The raucous lorry outside is getting closer, I can hear the bin guys voices now. They laugh, jeering, mocking. Crash. A bin is emptied. I make my way downstairs, the house is empty and the wooden rail on the stairs is cold to touch. Everything is quiet. As I make my way past the short runner with family pictures on and the oak bookcase – which was a little too large for the hall – I spot something odd. A pair of shoes. Her shoes. Lying, despondent in the middle of the hallway. They seem lost, abandoned – owner less. My head aches as I rack my brains trying to remember last night, but only a faint whisper of memory returns. Perfume. Her perfume? Maybe she was here last night.

Why can’t I remember more?

The empty bottles of vodka on the kitchen units offer an unwelcome explanation. Provided with the reason, my head begins to ache. Hangover. Ouch. The kitchen is a mess, bottles strewn across the side, vodka spilt and still dripping by the sink. There is all sorts on the floor. I follow the trail. Home phone, car keys, broken bottle, lip stick.. Lipstick? Hers. She definitely was here last night.

I slip. Floors wet. Grabbing out and steadying myself against the work top. My head spinning, as I reach up to cradle my pulsing temple I scuff my lip. Clumsy, but also sore. The skin is swollen, split on the left side. Did we fight? It would explain her absence and the state I am in right now. I’ll ring her. I’ll find out and we can sort it out once and for all.

But, it’s collection day. Can’t miss collection day.
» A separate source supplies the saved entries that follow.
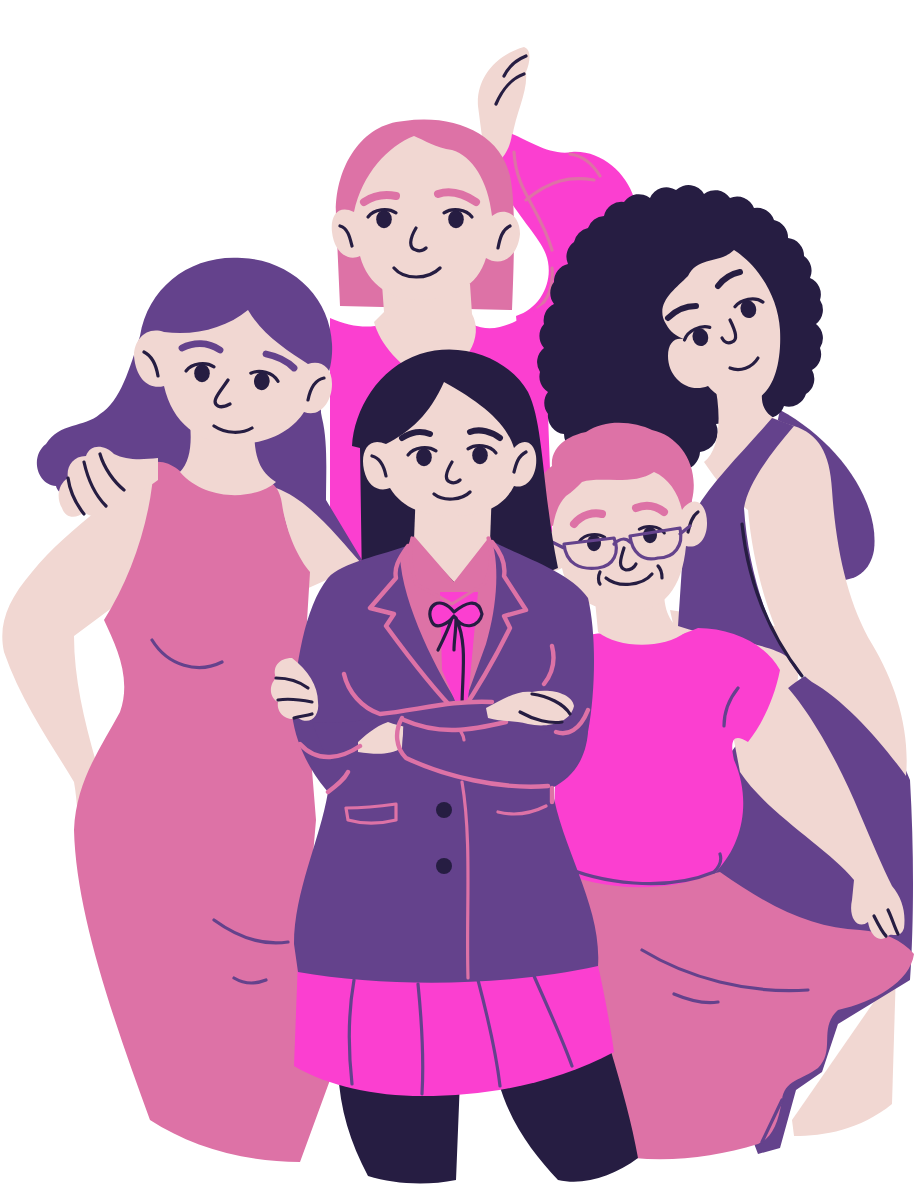
<!DOCTYPE html>
<html lang="en">
<head>
<meta charset="utf-8">
<title>Five women standing together</title>
<style>
:root{--paper:#fff;--skin:#f1d7d2;--pink:#fb3fd0;--rose:#dd72a6;--purple:#64428c;--ink:#261d42}
html,body{margin:0;background:var(--paper)}
body{width:923px;height:1200px;overflow:hidden}
.group{display:block;width:923px;height:1200px}
.skin{fill:var(--skin)}.pink{fill:var(--pink)}.rose{fill:var(--rose)}.purple{fill:var(--purple)}.ink{fill:var(--ink)}
.line{fill:none;stroke:var(--ink);stroke-width:1.6;stroke-linecap:round;stroke-linejoin:round}
.line-purple{stroke:var(--purple)}.line-rose{stroke:var(--rose)}
.brow{stroke-width:3}.brow-rose{stroke:var(--rose);stroke-width:4}.brow-purple{stroke:var(--purple);stroke-width:3.4}
.seam{stroke:var(--rose);stroke-width:2.2}
</style>
</head>
<body>
<svg class="group" viewBox="0 0 461.5 600" role="img" aria-label="Five women of different ages standing close together">
<defs>
<g id="eye"><ellipse class="ink" rx="3.9" ry="4.5" cy=".6"/><path class="line" d="M-8 -.5C-5 -4.6 2 -5.2 6 -2.6" stroke-width="2"/></g>
</defs>

<g id="woman-waving">
<path class="skin" d="M243 84L239 53C238 41 246 28 262 23.500C266 25 265 31 263 36C264 46 258 56 256 69L258 80Z"/>
<path class="line" d="M263 28C258 30 254 34 252 38M262 37C256 39 251 45 248 52"/>
<path class="pink" d="M256 67C264 70 275 78 286 76C300 75 313 86 317 99C304 107 294 122 290 145L280 195L262 200L258 158C270 154 276 142 274 131C272 119 258 110 246 84C251 80 255 75 256 67Z"/>
<path class="line line-rose" d="M257 76C258 96 270 104 276 125M285 77C292 78 297 83 300 88M263 100C275 90 285 88 297 90M276 134C277 143 274 150 269 154"/>
<path class="pink" d="M165 159C178 165 190 164 198 160L236 162C248 168 260 160 272 152L277 290L165 282Z"/>
<path class="rose" d="M168 108C167 85 180 62 202 60.500C226 57 250 66 255 88C258 101 257 130 256 155L170 153Z"/>
<path class="skin" d="M191 142L235 142L236 157C242 168 234 185 214 190C200 184 190 172 187 161L192 156Z"/>
<path class="skin" d="M207 68C194 73 181 87 177 106C169 102 165 108 166 116C167 126 174 131 180 128C184 143 196 150 210 150C226 150 239 143 243 129C251 134 259 128 260 117C260 107 252 103 246 108C244 90 236 78 226 75C218 74 212 70 207 68Z"/>
<path class="line" d="M170 113C174 114 175 119 176 123M255 113C251 115 250 119 249 124M208 114C205 119 204 124 208 125C210 126 212 125 213 124M197 134C202 140 214 140 220 134"/>
<path class="line brow-rose" d="M182 101C188 97 193 97 198 98M219 97C225 95 232 97 238 101"/>
<use href="#eye" transform="translate(192 109)"/><use href="#eye" transform="matrix(-1 0 0 1 228 109)"/>
</g>

<g id="woman-curls">
<path class="purple" d="M390 205C418 220 440 250 437 275C435 287 426 291 417 290L380 250Z"/>
<path class="skin" d="M335 305L400 315L398 360L345 350Z"/>
<path class="skin" d="M396 560L448 485L446 552C430 565 412 568 397 568Z"/>
<path class="purple" d="M352 395C366 375 390 340 410 335C430 345 447 370 455 390C457 425 457 460 455 490L419 512L411 536L398 545L390 574L379 577L350 500Z"/>
<path class="ink" d="M302 108A9 9 0 0 1 312 101A9 9 0 0 1 325 99A9 9 0 0 1 338 95A9 9 0 0 1 352 97A9 9 0 0 1 365 99A9 9 0 0 1 377 104A9 9 0 0 1 387 110A9 9 0 0 1 394 119A9 9 0 0 1 402 128A9 9 0 0 1 405 139A9 9 0 0 1 410 150A9 9 0 0 1 408 162A9 9 0 0 1 410 174A9 9 0 0 1 406 185A9 9 0 0 1 403 197A9 9 0 0 1 392 203A9 9 0 0 1 382 209L358 212A10 10 0 0 1 350 226A10 10 0 0 1 335 234L292 226A9 9 0 0 1 282 217A9 9 0 0 1 274 207A9 9 0 0 1 274 196A9 9 0 0 1 270 186A9 9 0 0 1 272 174A9 9 0 0 1 272 162A9 9 0 0 1 277 152A9 9 0 0 1 277 141A9 9 0 0 1 284 132A9 9 0 0 1 287 121A9 9 0 0 1 294 114A9 9 0 0 1 302 108Z"/>
<path class="skin" d="M357 190L381 196C380 207 387 210 397 213C409 217 415 226 416 245C418 275 424 302 436 322C448 342 455 365 453 388C440 370 422 350 406 341C390 330 377 290 374 255C366 250 358 240 352 231C360 225 361 208 357 190Z"/>
<path class="purple" d="M342 268C348 248 367 231 386 209L397 213C386 226 374 241 372 254C374 285 384 317 400 338C398 321 366 322 339 313Z"/>
<path class="line" d="M371 262C374 291 384 316 401 338"/>
<path class="skin" d="M333 162C327 152 337 145 344 138C349 128 360 132 367 125C378 132 389 147 390 165C391 185 385 200 373 201C365 202 358 198 354 193C344 197 334 189 334 178C334 171 338 168 343 170C338 168 335 166 333 162Z"/>
<path class="line" d="M365 160C368 166 369 170 366 171C364 172 362 171 361 169M365 184C370 186 376 184 379 179"/>
<path class="line brow" d="M334 159C338 155 343 153 348 153M359 143C362 139 365 137 370 136"/>
<use href="#eye" transform="translate(350 168) rotate(-18)"/><use href="#eye" transform="translate(374 154) rotate(-18) scale(-1 1)"/>
</g>

<g id="woman-long-hair">
<path class="purple" d="M70 168C74 143 96 127 121 129C145 130 165 148 166 172C167 188 158 197 161 209C164 221 163 237 163 250L181 280L150 292L90 245C75 232 68 247 54 249C40 254 29 248 28 243C18 242 15 228 23 222C30 211 42 214 50 207C60 201 65 184 70 168Z"/>
<path class="skin" d="M78 233C62 245 32 266 16 286C4 300 -1 312 2 326C11 352 27 374 37 391C39 402 38 411 43 421C46 430 51 437 55 433C59 439 64 440 67 436C72 439 74 432 71 425L60 402C65 402 70 407 76 405C79 400 74 393 66 388C58 386 53 385 48 381C42 360 37 339 37 318L72 292Z"/>
<path class="line" d="M43 406C46 415 50 426 55 433M52 408C56 418 62 427 66 435M60 402C63 410 68 418 71 425"/>
<path class="skin" d="M138 244C155 250 170 270 181 282L152 295Z"/>
<path class="rose" d="M77 231C86 230 91 237 97 241C109 247 123 246 132 240C137 241 140 245 141 252C143 266 149 279 155 286L152 335L158 410L152 480L165 540L150 581C121 581 95 573 75 560C56 508 38 456 37 415C38 390 51 373 60 356C66 339 58 323 52 310C66 288 76 258 77 231Z"/>
<path class="skin" d="M95 212L127 213C127 229 130 236 138 241C128 250 103 251 90 236C95 231 96 222 95 212Z"/>
<path class="skin" d="M124 155C113 164 98 168 82 166C73 163 67 170 67 178C68 190 75 195 82 193C86 211 99 222 118 222C136 222 147 214 152 206C160 209 166 201 166 192C166 183 160 180 154 182C143 175 131 167 124 155Z"/>
<path class="line" d="M72 176C76 178 78 182 79 188M162 189C157 190 155 195 154 200M114 190C110 196 105 201 109 203C111 204 113 203 115 202M107 213C113 217 121 217 126 214"/>
<path class="line brow-purple" d="M91 174C97 171 104 171 110 175M133 177C138 178 143 180 147 184"/>
<use href="#eye" transform="translate(101 186)"/><use href="#eye" transform="translate(131 190) scale(-1 1) rotate(-8)"/>
<path class="line line-purple" d="M76 320C84 333 99 337 111 331M107 460C118 468 131 473 144 471M117 489C122 492 128 492 133 490"/>
<path class="skin" d="M79 229C70 230 63 230 57 227C52 222 45 222 43 228C36 228 33 234 34 239C29 242 28 249 31 254C33 260 39 259 42 256C47 260 52 258 54 253C61 252 72 245 79 240Z"/>
<path class="line" d="M34 239C35 246 38 252 42 257M42 231C44 240 48 248 53 253M50 227C52 234 57 241 62 245"/>
</g>

<g id="woman-glasses">
<path class="rose" d="M278 432C305 441 336 442 360 436C387 455 407 464 430 465C442 466 451 470 457 477C455 491 437 501 419 505C409 514 418 525 409 534C401 540 392 540 391 550C389 562 386 569 379 572C359 578 338 581 317 579L290 500Z"/>
<path class="line line-purple" d="M321 475C344 489 374 497 404 495M337 497C344 500 352 502 359 501M391 550L381 571"/>
<path class="skin" d="M366 365L388 338C402 350 419 380 430 407C436 421 441 433 446 443C451 449 453 456 452 464C450 470 446 466 444 468C439 472 435 467 434 461C429 465 424 459 426 450L427 440C414 424 384 407 370 386Z"/>
<path class="line" d="M437 458C439 462 441 466 443 468M444 455C446 459 447 463 449 467"/>
<path class="pink" d="M280 325C291 317 300 315 310 318C325 323 337 319 349 314C366 314 383 322 390 335C387 350 381 362 374 371C366 366 365 371 367 380C375 398 373 420 358 436C335 447 300 446 276 434Z"/>
<path class="line line-purple" d="M280 426C276 424 274 428 279 432C300 442 333 446 357 436C360 433 361 430 360 427M362 363C362 356 365 349 369 344"/>
<path class="skin" d="M297 295L332 295C332 307 336 313 343 316C331 325 309 324 299 316Z"/>
<path class="rose" d="M270 263C263 250 269 238 276 233C275 222 287 217 293 216C303 209 318 211 326 215C340 218 350 233 346 250L345 262Z"/>
<path class="skin" d="M283 248C278 253 277 260 276 266C267 261 262 266 264 274C266 284 275 288 281 284C284 299 298 306 314 306C332 306 341 294 343 273C351 275 355 266 353 257C351 249 345 249 341 255C339 246 334 239 327 236C317 243 300 238 291 241C288 244 286 246 283 248Z"/>
<path class="line" d="M268 270C273 271 275 275 276 279M349 256C346 258 345 262 344 266M312 274C310 280 309 284 313 285C315 285 317 284 318 282M303 289C309 294 321 293 326 287M300 286C299 288 299 291 300 292M329 283C331 285 331 287 331 289"/>
<path class="line brow-rose" d="M287 262C291 257 297 256 301 257M318 254C323 252 328 253 332 256"/>
<use href="#eye" transform="translate(297 271) scale(.9)"/><use href="#eye" transform="translate(325 267) scale(-.9 .9)"/>
<path class="line line-purple" d="M282 272L307 269C310 276 307 283 299 284C290 285 283 282 282 272ZM315 268L340 264C342 273 337 279 329 279C321 281 316 276 315 268ZM307 272C310 269 313 269 315 271M282 274L276 271M340 267L345 263"/>
</g>

<g id="student">
<path class="ink" d="M169 535L230 540L228 590C213 593 197 592 184 588C175 571 170 555 169 535ZM249 540L305 524C311 544 316 562 319 579C307 588 292 593 279 590C267 577 255 562 249 540Z"/>
<path class="ink" d="M181 292L180 224L176 223C177 205 189 184 210 177C232 170 255 180 264 196C272 212 271 245 279 284L260 292Z"/>
<path class="skin" d="M208 244L246 244L245 271L228 292L207 270Z"/>
<path class="skin" d="M222 191C215 207 205 216 193 222C184 218 180 226 182 235C184 244 190 246 195 244C201 254 212 258 226 258C242 258 252 253 257 243C264 245 269 237 268 228C267 220 261 219 257 224C253 211 240 201 222 191Z"/>
<path class="line" d="M186 228C190 229 192 233 193 238M263 226C259 228 258 232 257 236M226 231C223 236 222 240 225 241C227 242 229 241 230 240M217 247C222 251 231 250 235 246"/>
<path class="line brow" d="M201 219C206 216 210 215 215 217M235 216C240 214 246 216 250 219"/>
<use href="#eye" transform="translate(212 228)"/><use href="#eye" transform="matrix(-1 0 0 1 240 227)"/>
<path class="pink" d="M149 480L298 478C302 496 305 512 307 526C279 541 246 548 211 548C187 548 164 543 147 533Z"/>
<path class="line line-purple" d="M177 490C174 507 174 524 176 542M209 492C211 512 212 530 211 547M239 490C244 509 248 526 250 543M267 488C274 504 281 519 286 533"/>
<path class="purple" d="M206 272C190 278 171 281 164 289C152 304 148 333 146 357C148 374 157 388 164 396C160 420 147 446 147 472L149 486C195 494 254 493 299 483C301 453 281 425 276 394C286 389 293 380 294 366C298 344 298 316 294 299C285 286 262 279 245 270L229 355Z"/>
<path class="rose" d="M207 268L227 291L245 268C250 280 249 302 243 322L231 355C219 337 201 302 200 278Z"/>
<path class="pink" d="M220 296L239 296L234 350L229 354L221 335Z"/>
<path class="line seam" d="M204 273C199 280 197 284 198 289L185 304L197 307L193 313C204 328 216 344 229 357M246 271C251 277 253 282 252 288L263 305L252 308L255 314C247 330 239 344 230 357L230 365"/>
<path class="line" d="M206 269C204 276 206 285 208 292L226 302L242 292C246 284 246 276 244 269" style="stroke:var(--rose)"/>
<g id="ribbon-bow">
<path class="pink" d="M227 305C220 297 212 303 216 311C218 315 224 312 227 309C232 316 240 313 241 307C239 298 232 302 227 305Z"/>
<path class="line" stroke-width="2" d="M227 306C220 297 212 303 216 311C218 315 224 312 227 308C232 316 240 313 241 307C239 298 232 302 227 306M226 309C224 315 222 319 219 325M228 309C234 322 231 337 231 354M228 309C228 316 227 320 227 325"/>
</g>
<path class="skin" d="M179 368C184 360 194 358 202 360L201 374C194 378 187 377 179 376Z"/>
<path class="purple" d="M202 358C222 355 246 360 277 366L294 361C294 379 285 392 271 394C247 395 222 388 201 378Z"/>
<path class="purple" d="M156 361C180 364 210 352 246 350L252 360C228 369 205 365 194 361C180 366 176 378 164 381Z"/>
<path class="line seam" d="M172 337C174 346 181 354 190 357C209 355 226 350 246 351M150 372C159 382 171 379 180 373M201 359C197 366 198 374 203 379C222 388 250 395 274 393M202 360C220 368 236 365 253 361M294 355C290 365 284 368 278 366M276 394L276 401M276 323C278 331 276 337 272 342M164 396C168 393 172 390 174 386"/>
<path class="skin" d="M243 354C251 350 258 345 266 346C276 344 286 347 287 353C285 362 273 364 264 362C257 360 250 361 244 359Z"/>
<path class="line" d="M266 347C274 348 282 352 285 357M260 356C267 360 275 362 281 361"/>
<path class="line line-rose" d="M230 365C231 367 232 368 232 370M231 391C236 420 233 456 234 489M174 410C181 412 190 412 198 410M174 410L173 404C182 404 191 403 198 402L198 410M249 406C257 408 265 407 273 403"/>
<circle class="ink" cx="222" cy="405" r="4"/><circle class="ink" cx="222" cy="433" r="4"/>
</g>

<g id="embracing-hand">
<path class="skin" d="M146 329C139 329 136 334 138 339C134 343 135 349 139 351C138 357 144 361 149 359C155 363 160 358 159 351C159 343 154 335 146 329Z"/>
<path class="line" d="M138 339C144 339 150 341 154 344M139 350C145 349 151 350 156 351M147 359C150 358 153 358 156 357"/>
</g>
</svg>
</body>
</html>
Against my initial instincts, I continue outside and drag my bin around to the front for the laughing, mocking bin guys to collect.

As I enter the front yard one of them approaches. Just in time. 


I give a friendly little wave, feeling myself swaying from the lasting effects of last nights bingeOh. That’s right, I remember now.

The bin man approaches.

I remember coming in and her being here. Ready to talk, still in her work outfit. I had been in the bar since two am. Or was it pm? I have no idea.

The bin man raises his hand to wave back, but his polite greeting fades in his throat.

I was drunk, obviously. So she got angry. She hit me. My split lip.

The bin man stops where he is. Lazy, I think, as I begin to trundle my bin towards him.

She went into the kitchen. Then things get hazy. Fighting, arguing. Anger, so much anger.

The bin catches on something on the floor and falls side ways, it’s lid opens and it’s contents are cast out onto my lawn.

The bottle. It breaks when it hits her head.

I remember. 

Her body lies half in, half out of the bin. I look at the bin man, he looks at me. I then looks down at my hands. Covered in blood from my t-shirt. Soaked from cleaning her up, not from the wash. My feet as well, crimson ink splashed and smeared up my leg from where I slipped in the kitchen. I must have missed a spot.

I look back at the bin man – frozen to the spot. The others are approaching, wondering what is going on.

Well, this is awkward.

I kneel down and force the body back into the bin, righting it. The bin man still stands there – aghast.

I smile politely and nod my head to him and his colleagues.

“I apologise. Just recycling today, right?”